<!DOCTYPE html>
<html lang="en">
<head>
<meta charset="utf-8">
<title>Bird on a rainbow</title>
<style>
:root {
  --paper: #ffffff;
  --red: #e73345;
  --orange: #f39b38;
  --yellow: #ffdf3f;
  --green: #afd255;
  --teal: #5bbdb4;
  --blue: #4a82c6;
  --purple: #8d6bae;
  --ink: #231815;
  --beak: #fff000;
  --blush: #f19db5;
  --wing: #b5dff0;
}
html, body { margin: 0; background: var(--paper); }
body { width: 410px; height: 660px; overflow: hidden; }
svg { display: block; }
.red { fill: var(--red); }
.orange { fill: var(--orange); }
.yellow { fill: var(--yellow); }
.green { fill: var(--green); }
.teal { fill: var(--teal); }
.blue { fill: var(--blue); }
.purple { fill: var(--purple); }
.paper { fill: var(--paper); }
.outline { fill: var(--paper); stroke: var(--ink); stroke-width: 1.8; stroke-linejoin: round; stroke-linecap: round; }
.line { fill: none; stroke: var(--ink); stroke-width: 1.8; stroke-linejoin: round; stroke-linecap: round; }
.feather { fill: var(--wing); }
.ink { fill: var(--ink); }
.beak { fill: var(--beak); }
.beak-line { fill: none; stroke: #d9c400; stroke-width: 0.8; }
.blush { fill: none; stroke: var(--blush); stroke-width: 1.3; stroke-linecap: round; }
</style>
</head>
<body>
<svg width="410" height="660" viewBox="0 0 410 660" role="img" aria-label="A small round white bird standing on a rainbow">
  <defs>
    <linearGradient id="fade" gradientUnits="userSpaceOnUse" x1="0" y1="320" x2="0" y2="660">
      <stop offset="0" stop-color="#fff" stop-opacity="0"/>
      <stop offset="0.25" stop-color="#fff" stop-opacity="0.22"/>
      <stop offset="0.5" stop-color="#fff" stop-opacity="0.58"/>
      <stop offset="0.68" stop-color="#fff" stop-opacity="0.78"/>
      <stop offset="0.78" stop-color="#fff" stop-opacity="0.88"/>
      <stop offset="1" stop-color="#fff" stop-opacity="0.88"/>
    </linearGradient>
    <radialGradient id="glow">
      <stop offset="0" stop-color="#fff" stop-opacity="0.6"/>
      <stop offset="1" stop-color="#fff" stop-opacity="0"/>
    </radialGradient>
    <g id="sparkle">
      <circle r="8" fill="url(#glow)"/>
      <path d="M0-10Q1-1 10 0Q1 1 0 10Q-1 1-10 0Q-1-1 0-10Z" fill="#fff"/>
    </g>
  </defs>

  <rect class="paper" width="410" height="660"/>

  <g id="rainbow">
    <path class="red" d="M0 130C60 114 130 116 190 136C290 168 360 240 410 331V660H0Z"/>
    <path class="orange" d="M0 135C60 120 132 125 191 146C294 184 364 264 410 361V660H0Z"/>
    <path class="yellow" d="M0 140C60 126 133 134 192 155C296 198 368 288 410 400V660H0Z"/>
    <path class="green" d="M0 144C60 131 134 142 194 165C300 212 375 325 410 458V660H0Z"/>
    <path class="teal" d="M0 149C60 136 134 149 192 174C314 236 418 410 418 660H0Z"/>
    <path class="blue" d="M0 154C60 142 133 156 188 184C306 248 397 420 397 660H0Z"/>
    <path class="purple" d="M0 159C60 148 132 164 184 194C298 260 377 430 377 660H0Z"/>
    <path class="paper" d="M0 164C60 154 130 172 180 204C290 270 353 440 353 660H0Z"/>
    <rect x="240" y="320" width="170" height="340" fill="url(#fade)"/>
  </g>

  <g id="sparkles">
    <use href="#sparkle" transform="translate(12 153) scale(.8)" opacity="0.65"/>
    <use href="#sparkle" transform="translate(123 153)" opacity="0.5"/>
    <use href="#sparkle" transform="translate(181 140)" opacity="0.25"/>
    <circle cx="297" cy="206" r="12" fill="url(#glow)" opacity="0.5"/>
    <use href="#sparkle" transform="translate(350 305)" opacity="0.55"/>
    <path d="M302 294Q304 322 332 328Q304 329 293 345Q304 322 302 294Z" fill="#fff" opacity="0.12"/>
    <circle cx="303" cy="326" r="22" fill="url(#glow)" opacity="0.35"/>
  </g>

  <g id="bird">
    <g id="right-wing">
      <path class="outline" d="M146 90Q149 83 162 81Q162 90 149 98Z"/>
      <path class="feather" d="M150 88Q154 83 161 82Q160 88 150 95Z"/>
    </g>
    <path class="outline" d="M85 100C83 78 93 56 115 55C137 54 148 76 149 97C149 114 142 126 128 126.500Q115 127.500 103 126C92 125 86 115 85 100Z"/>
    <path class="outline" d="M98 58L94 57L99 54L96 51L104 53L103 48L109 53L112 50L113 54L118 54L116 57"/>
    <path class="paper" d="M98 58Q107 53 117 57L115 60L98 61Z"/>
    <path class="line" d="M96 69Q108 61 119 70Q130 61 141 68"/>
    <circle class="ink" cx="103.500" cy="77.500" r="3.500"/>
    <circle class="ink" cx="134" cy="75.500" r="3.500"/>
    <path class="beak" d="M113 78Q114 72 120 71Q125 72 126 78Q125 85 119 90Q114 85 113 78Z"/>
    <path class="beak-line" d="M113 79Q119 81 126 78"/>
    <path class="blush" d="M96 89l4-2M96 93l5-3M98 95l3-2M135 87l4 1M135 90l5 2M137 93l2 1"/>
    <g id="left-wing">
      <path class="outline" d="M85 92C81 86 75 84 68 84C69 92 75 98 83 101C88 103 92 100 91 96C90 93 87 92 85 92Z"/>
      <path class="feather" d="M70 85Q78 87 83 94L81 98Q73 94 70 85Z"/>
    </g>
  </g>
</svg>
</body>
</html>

= = = = = = =

Each line in the material with "color" in it must be reported.

- RESULT BELOW:
      <stop offset="0" stop-color="#fff" stop-opacity="0"/>
      <stop offset="0.25" stop-color="#fff" stop-opacity="0.22"/>
      <stop offset="0.5" stop-color="#fff" stop-opacity="0.58"/>
      <stop offset="0.68" stop-color="#fff" stop-opacity="0.78"/>
      <stop offset="0.78" stop-color="#fff" stop-opacity="0.88"/>
      <stop offset="1" stop-color="#fff" stop-opacity="0.88"/>
      <stop offset="0" stop-color="#fff" stop-opacity="0.6"/>
      <stop offset="1" stop-color="#fff" stop-opacity="0"/>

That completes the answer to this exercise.